Madonsela touched on the topic of mental health and on how poverty influences healthcare – or the lack thereof. One-third of people in South Africa are “extremely poor” and there are child-headed households despite a constitution that protects the right to healthcare. Madonsela conceded that the social grant system is important, but asked how we transition these grantees to self-sufficiency so that they stop relying on grants. 

“Health is not just the state of not needing a doctor,” said Madonsela. “Happy people don’t kill people. Hurt people hurt people,” she said, in reference to South Africa’s unacceptably high levels of femicide. “But the police are not going to address violence against women,” she said, and urged women to listen to their [own] voices. 

The courage to care

Social injustice is the greatest impediment to fighting corruption, according to Madonsela, and practical solutions – as favoured by Albertina – would affect systemic change. Madonsela proposed solutions including: 

  • Good governance
  • Social justice
  • First, do no harm – as per the Hippocratic Oath
  • Step-up against corruption
  • Have the courage to care

“If you want a particular outcome, the next move is always yours,” said Madonsela.

South Africa has the world’s greatest constitution, but it is just a roadmap, said Madonsela. She urged those “who have the gift of power and privilege” to step up because “if you change nothing, nothing changes.”

“We’re a wounded nation. Sisulu tried to heal this nation. But it’s your time – and mine – to complete the healing. There is a Mandela and a Mama Sisulu in all of us”.

About Albertina Sisulu

To the people of South Africa and to the health care fraternity Albertina Sisulu was a nurse. In telling Albertina’s story, her daughter-in-law, Elinor Sisulu gives an intimate account of the profound effect on her conscience of the appalling conditions of so-called health care for Black patients.

Six months into Albertina’s training, she witnessed overt racism and discrimination against black patients who were admitted to the hospital after a horrific accident at Johannesburg’s Park Station. The hospital’s disaster plan was activated as the accident victims flooded into the hospital; all staff members were called up, including those who were on leave. The “non-European” section of the hospital was swamped with patients, forcing senior Black medical staff to appeal to the hospital authorities to allow Black patients to be treated in the so called European wards. Those in authority would not allow it and seriously injured patients were forced to sleep on the floor. This incident had a profound effect on Albertina and left an indelible imprint on her moral conscience. She could not believe that medical practitioners would violate their duty and deny the best possible care to patients on the basis of their skin colour. 

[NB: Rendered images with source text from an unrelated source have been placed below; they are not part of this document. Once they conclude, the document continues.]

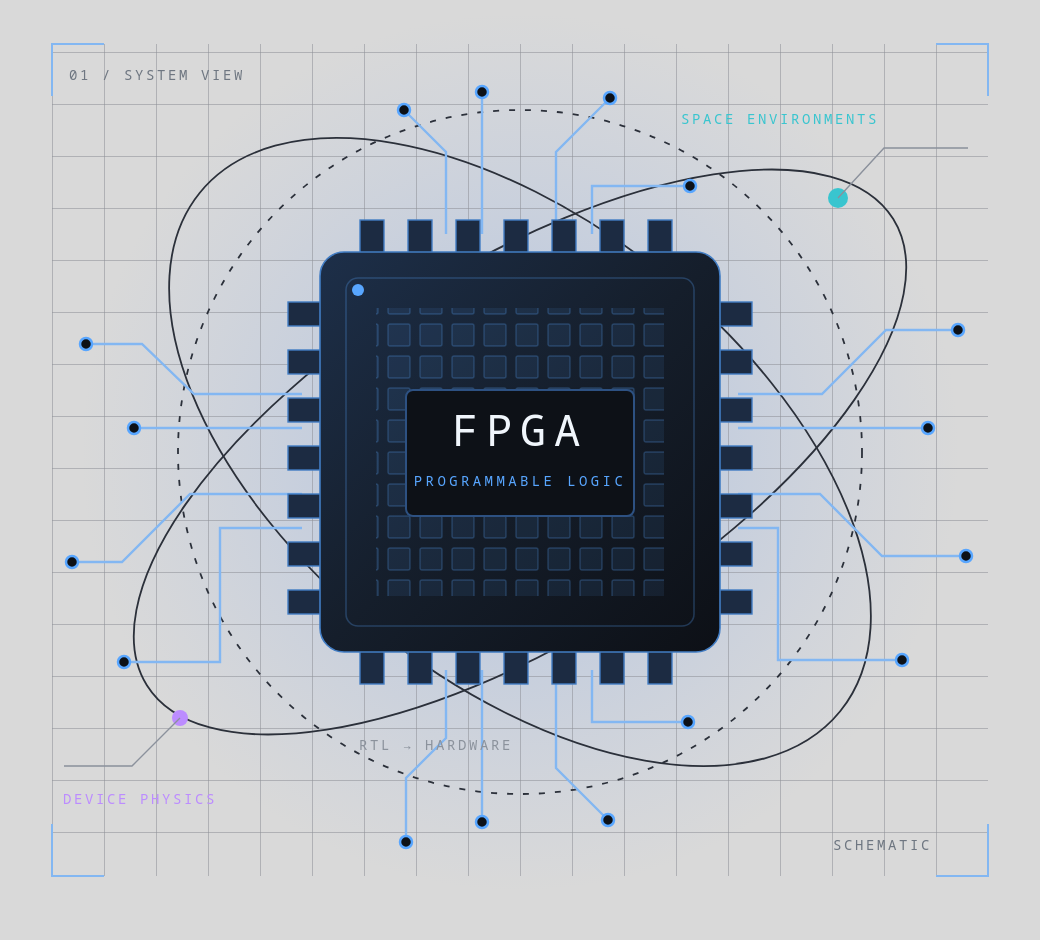
<!DOCTYPE html>
<html lang="en">
<head>
<meta charset="utf-8">
<title>FPGA system view</title>
<style>
:root {
  --paper: #d9d9d9;
  --grid: #8d9097;
  --ink: #2b303a;
  --blue: #58a6ff;
  --trace: #83b7f2;
  --cyan: #39c5cf;
  --violet: #bc8cff;
  --muted: #6e7681;
  --soft: #8b929c;
  --pin: #1c2b42;
  --night: #0d1117;
  --white: #f0f6fc;
}
* { margin: 0; box-sizing: border-box; }
html, body { width: 1040px; height: 940px; overflow: hidden; background: var(--paper); }
.schematic { position: relative; width: 1040px; height: 940px; overflow: hidden; font: 14px/20px "Noto Sans Mono", "Liberation Mono", monospace; letter-spacing: 2.6px; white-space: pre; }
.diagram { position: absolute; inset: 0; display: block; }
.label { position: absolute; color: var(--muted); }
.view { left: 69px; top: 65px; }
.space { left: 681px; top: 109px; color: var(--cyan); }
.physics { left: 63px; top: 789px; color: var(--violet); }
.flow { left: 359px; top: 735px; color: var(--soft); }
.kind { left: 833px; top: 835px; }
.nameplate { position: absolute; left: 405px; top: 389px; width: 230px; height: 128px; text-align: center; background: var(--night); border: 2px solid #2d5182; border-radius: 8px; }
.nameplate h1 { position: absolute; left: 0; right: 0; top: 8px; font-size: 44px; line-height: 60px; font-weight: 400; letter-spacing: 7.6px; color: var(--white); }
.nameplate p { position: absolute; left: 0; right: 0; top: 80px; letter-spacing: 3.4px; color: var(--blue); }
.grid { fill: none; stroke: var(--grid); stroke-opacity: .55; }
.corners { fill: none; stroke: var(--trace); stroke-width: 2; }
.orbits { fill: none; stroke: var(--ink); stroke-width: 1.8; }
.traces { fill: none; stroke: var(--trace); stroke-width: 2.4; }
.callouts { fill: none; stroke: #8b919c; stroke-width: 1.4; }
.pins { fill: var(--pin); stroke: #427dc4; stroke-width: 1.4; }
.node { fill: var(--night); stroke: var(--blue); stroke-width: 2.5; }
</style>
</head>
<body>
<main class="schematic">
  <svg class="diagram" width="1040" height="940" viewBox="0 0 1040 940" aria-hidden="true">
    <defs>
      <radialGradient id="glow">
        <stop offset="0" stop-color="#58a6ff" stop-opacity=".26"/>
        <stop offset=".45" stop-color="#7fa8ee" stop-opacity=".22"/>
        <stop offset="1" stop-color="#8fb0ee" stop-opacity="0"/>
      </radialGradient>
      <linearGradient id="package" x2="1" y2="1">
        <stop offset="0" stop-color="#1d2f49"/>
        <stop offset=".5" stop-color="#151e2b"/>
        <stop offset="1" stop-color="#0d1016"/>
      </linearGradient>
      <pattern id="logic-cells" x="387" y="323" width="32" height="32" patternUnits="userSpaceOnUse">
        <rect x="1" y="1" width="22" height="22" rx="2" fill="#58a6ff" fill-opacity=".09" stroke="#58a6ff" stroke-opacity=".24" stroke-width="1.4"/>
      </pattern>
      <pattern id="grid-cell" x="52" y="52" width="52" height="52" patternUnits="userSpaceOnUse">
        <path class="grid" d="M.5 0V52M0 .5H52"/>
      </pattern>
      <circle id="node" class="node" r="6"/>
      <rect id="pin-v" width="24" height="34"/>
      <rect id="pin-h" width="34" height="24"/>
      <g id="pin-row">
        <use href="#pin-v" x="360"/><use href="#pin-v" x="408"/><use href="#pin-v" x="456"/><use href="#pin-v" x="504"/><use href="#pin-v" x="552"/><use href="#pin-v" x="600"/><use href="#pin-v" x="648"/>
      </g>
      <g id="pin-column">
        <use href="#pin-h" y="302"/><use href="#pin-h" y="350"/><use href="#pin-h" y="398"/><use href="#pin-h" y="446"/><use href="#pin-h" y="494"/><use href="#pin-h" y="542"/><use href="#pin-h" y="590"/>
      </g>
    </defs>

    <circle cx="520" cy="452" r="440" fill="url(#glow)"/>
    <rect x="52" y="44" width="936" height="832" fill="url(#grid-cell)"/>
    <path class="corners" d="M52 96V44H104M936 44H988V96M988 824V876H936M104 876H52V824"/>

    <g class="orbits">
      <circle cx="520" cy="452" r="342" stroke-dasharray="6 10"/>
      <ellipse cx="520" cy="452" rx="440" ry="188" transform="rotate(-32 520 452)"/>
      <ellipse cx="520" cy="452" rx="412" ry="228" transform="rotate(39 520 452)"/>
    </g>

    <g class="traces">
      <path d="M446 234V152L404 110M482 234V92M556 234V152L610 98M592 234V186H690"/>
      <path d="M738 394H822L886 330H958M738 428H928M738 494H820L882 556H966M738 528H778V660H902"/>
      <path d="M446 670V738L406 778V842M482 670V822M556 670V768L608 820M592 670V722H688"/>
      <path d="M302 394H194L142 344H86M302 428H134M302 494H190L122 562H72M302 528H220V662H124"/>
    </g>
    <g class="nodes">
      <use href="#node" x="404" y="110"/><use href="#node" x="482" y="92"/><use href="#node" x="610" y="98"/><use href="#node" x="690" y="186"/>
      <use href="#node" x="958" y="330"/><use href="#node" x="928" y="428"/><use href="#node" x="966" y="556"/><use href="#node" x="902" y="660"/>
      <use href="#node" x="406" y="842"/><use href="#node" x="482" y="822"/><use href="#node" x="608" y="820"/><use href="#node" x="688" y="722"/>
      <use href="#node" x="86" y="344"/><use href="#node" x="134" y="428"/><use href="#node" x="72" y="562"/><use href="#node" x="124" y="662"/>
    </g>

    <circle cx="838" cy="198" r="10" fill="#39c5cf"/>
    <circle cx="180" cy="718" r="8" fill="#bc8cff"/>
    <path class="callouts" d="M838 198L884 148H968M180 718L132 766H64"/>

    <g class="pins">
      <use href="#pin-row" y="220"/>
      <use href="#pin-row" y="650"/>
      <use href="#pin-column" x="288"/>
      <use href="#pin-column" x="718"/>
    </g>
    <rect x="320" y="252" width="400" height="400" rx="24" fill="url(#package)" stroke="#427dc4" stroke-width="1.6"/>
    <rect x="346" y="278" width="348" height="348" rx="12" fill="none" stroke="#58a6ff" stroke-opacity=".26" stroke-width="1.6"/>
    <rect x="376" y="308" width="288" height="288" fill="url(#logic-cells)"/>
    <circle cx="358" cy="290" r="6" fill="#58a6ff"/>
  </svg>

  <section class="nameplate">
    <h1>FPGA</h1>
    <p>PROGRAMMABLE LOGIC</p>
  </section>

  <p class="label view">01 / SYSTEM VIEW</p>
  <p class="label space">SPACE ENVIRONMENTS</p>
  <p class="label flow">RTL → HARDWARE</p>
  <p class="label physics">DEVICE PHYSICS</p>
  <p class="label kind">SCHEMATIC</p>
</main>
</body>
</html>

It was precisely these experiences that sharpened her advocacy role for human rights and that consolidated her covenant to care for patients and for those who are most vulnerable. Her calling was towards those communities who for various reasons did not or could access hospital-based care. Over a period of fifty years, Albertina committed herself to the plight of the elderly and to young children; later on, her patronage of The Albertina Sisulu Foundation and the Walter Sisulu Paediatric Cardiac Centre for Africa enabled her to live her legacy of care. 

About Professor Thuli Madonsela

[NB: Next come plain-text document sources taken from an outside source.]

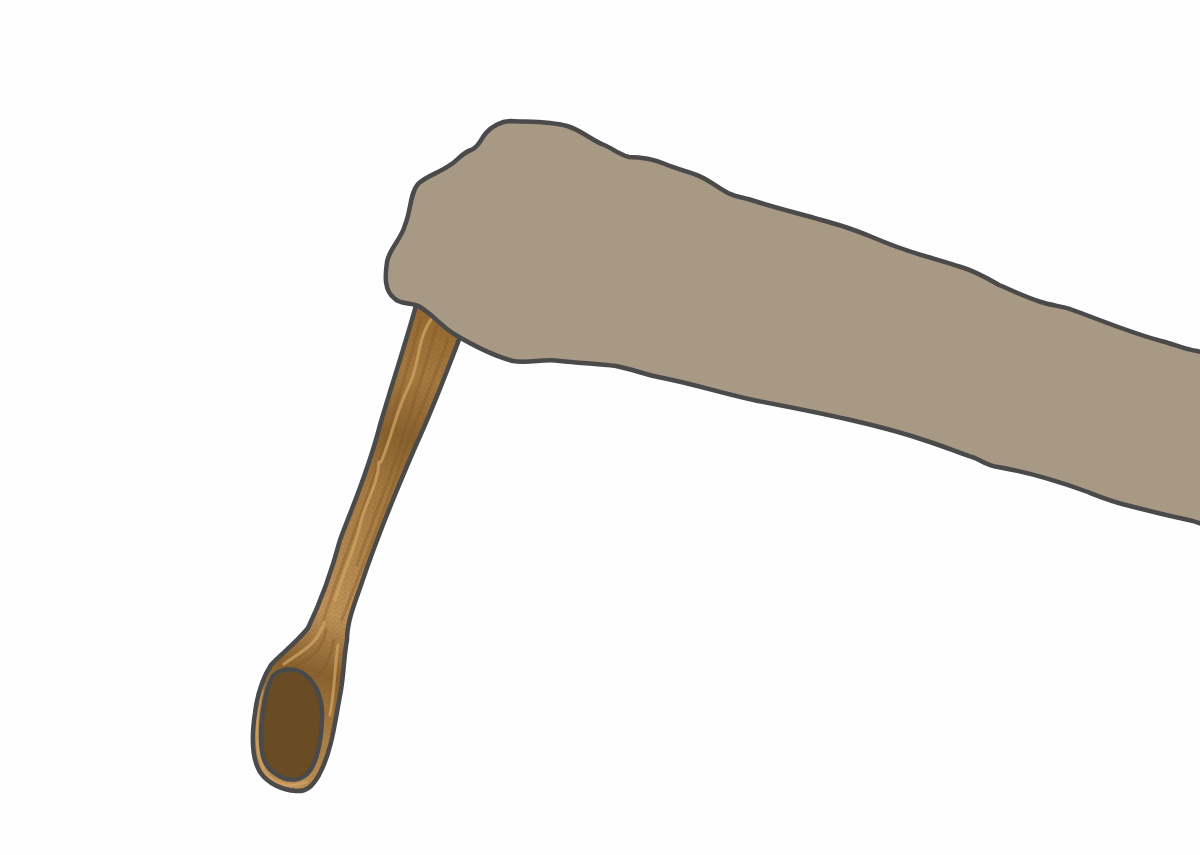
<!DOCTYPE html>
<html lang="en">
<head>
<meta charset="utf-8">
<title>Arm holding a wooden spoon</title>
<style>
:root {
  --paper: #fefefe;
  --skin: #a89984;
  --ink: #4a4a4b;
  --wood: #a67b41;
  --wood-light: #c0935a;
  --wood-dark: #80592a;
  --wood-shine: #d0a365;
  --bowl: #694b24;
}
html, body { margin: 0; width: 1200px; height: 855px; overflow: hidden; background: var(--paper); }
svg { display: block; }
.outline { fill: none; stroke: var(--ink); stroke-width: 4.5; stroke-linejoin: round; stroke-linecap: round; }
.skin { fill: var(--skin); }
.bowl { fill: var(--bowl); stroke: var(--ink); stroke-width: 4.5; }
.grain path { fill: none; stroke-linecap: round; }
.grain .dark { stroke: var(--wood-dark); stroke-width: 3; opacity: .4; }
.grain .shine { stroke: var(--wood-shine); stroke-width: 3; opacity: .75; }
.wood-top { stop-color: #95692f; }
.wood-mid { stop-color: var(--wood); }
.wood-deep { stop-color: #8a622e; }
.wood-neck { stop-color: var(--wood-light); }
</style>
</head>
<body>
<svg width="1200" height="855" viewBox="0 0 1200 855" role="img" aria-label="An arm reaching in from the right, its fist holding a wooden spoon">
  <defs>
    <linearGradient id="wood" gradientUnits="userSpaceOnUse" x1="436" y1="310" x2="290" y2="790">
      <stop class="wood-top" offset="0"/>
      <stop class="wood-mid" offset=".14"/>
      <stop class="wood-deep" offset=".26"/>
      <stop class="wood-mid" offset=".38"/>
      <stop class="wood-neck" offset=".64"/>
      <stop class="wood-deep" offset=".76"/>
      <stop class="wood-mid" offset=".86"/>
      <stop class="wood-neck" offset="1"/>
    </linearGradient>
    <pattern id="fibre" width="6" height="5" patternUnits="userSpaceOnUse" patternTransform="rotate(8)">
      <path d="M0 1H4M3 4H6" stroke="#6f4b20" stroke-width="1" opacity=".28"/>
    </pattern>
    <path id="spoon-shape" d="M417 302C406 342 392 384 380 425C368 472 353 505 340 540C332 570 320 603 308 628C296 643 281 654 271 665C262 679 257 697 255 713C252 733 251 757 260 772C268 784 283 790 296 791C306 792 312 787 319 775C332 751 335 721 341 690C344 671 344 655 347 640C347 622 354 605 361 585C378 534 396 491 416 445C431 413 446 374 460 337Z"/>
    <path id="arm-shape" d="M1210 354L1197 351C1187 350 1176 345 1165 342C1133 334 1098 319 1070 309C1060 306 1050 305 1041 302C1025 297 1011 290 999 285C987 278 975 271 961 267C943 261 920 255 903 249C882 242 865 233 842 226C809 216 776 208 748 199C739 197 734 196 728 193C716 187 707 178 694 174C683 170 674 168 665 164C653 159 641 157 629 157C618 154 612 148 604 145C591 140 581 130 567 126C549 121 528 122 511 121C501 121 491 127 486 133C480 140 479 147 471 150C462 153 457 161 450 165C439 173 426 176 418 184C410 193 411 211 405 225C401 240 389 249 387 262C385 276 384 291 395 299C402 305 412 302 420 307C431 313 441 326 454 334C474 346 494 356 513 361C529 364 544 358 560 361C580 363 598 364 616 366C632 369 646 375 663 378C698 385 724 394 758 401C815 412 878 424 930 442C946 447 961 454 975 458C982 461 988 466 998 467C1027 472 1060 482 1085 491C1103 498 1112 502 1130 506C1153 512 1179 518 1193 521L1210 527Z"/>
    <clipPath id="spoon-clip"><use href="#spoon-shape"/></clipPath>
  </defs>

  <g id="spoon">
    <use href="#spoon-shape" fill="url(#wood)"/>
    <use href="#spoon-shape" fill="url(#fibre)"/>
    <g class="grain" clip-path="url(#spoon-clip)">
      <path class="dark" d="M421 318C407 370 392 420 378 465S342 560 322 625"/>
      <path class="dark" d="M448 338C432 390 412 425 398 470S358 575 342 620"/>
      <path class="dark" d="M437 325C426 365 414 400 402 440S372 520 357 565"/>
      <path class="dark" d="M326 630C322 650 312 658 296 666M334 640C330 660 326 668 318 676"/>
      <path class="shine" d="M432 318C416 340 421 362 408 388S393 434 381 462"/>
      <path class="shine" d="M379 462C378 485 364 505 360 525S346 565 335 600"/>
      <path class="shine" d="M324 622C318 645 300 652 284 664M338 645C334 670 335 690 330 715"/>
      <path class="shine" d="M262 690C255 715 255 750 263 768S292 788 306 782"/>
    </g>
    <use href="#spoon-shape" class="outline"/>
    <path class="bowl" d="M273 676C280 669 291 667 301 672C315 680 323 697 322 719C321 741 317 764 307 774C299 782 285 781 276 774C264 767 261 754 261 737C261 715 266 687 273 676Z"/>
  </g>

  <g id="arm">
    <use href="#arm-shape" class="skin"/>
    <use href="#arm-shape" class="outline"/>
  </g>
</svg>
</body>
</html>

Internationally acclaimed for her efficiency and professionalism as South Africa’s Public Protector between 2009 and 2016, Thuli Madonsela is known as an advocate for gender equality and the advancement of women, and a scholar on gender management and gender mainstreaming. As founder of the THUMA Foundation, she continues her legacy of principled leadership, people and community empowerment, constitutional democracy, social justice and good governance. She was named South Africa’s most Influential Woman (2012) and by TIME magazine as one of the 100 most influential people in the world.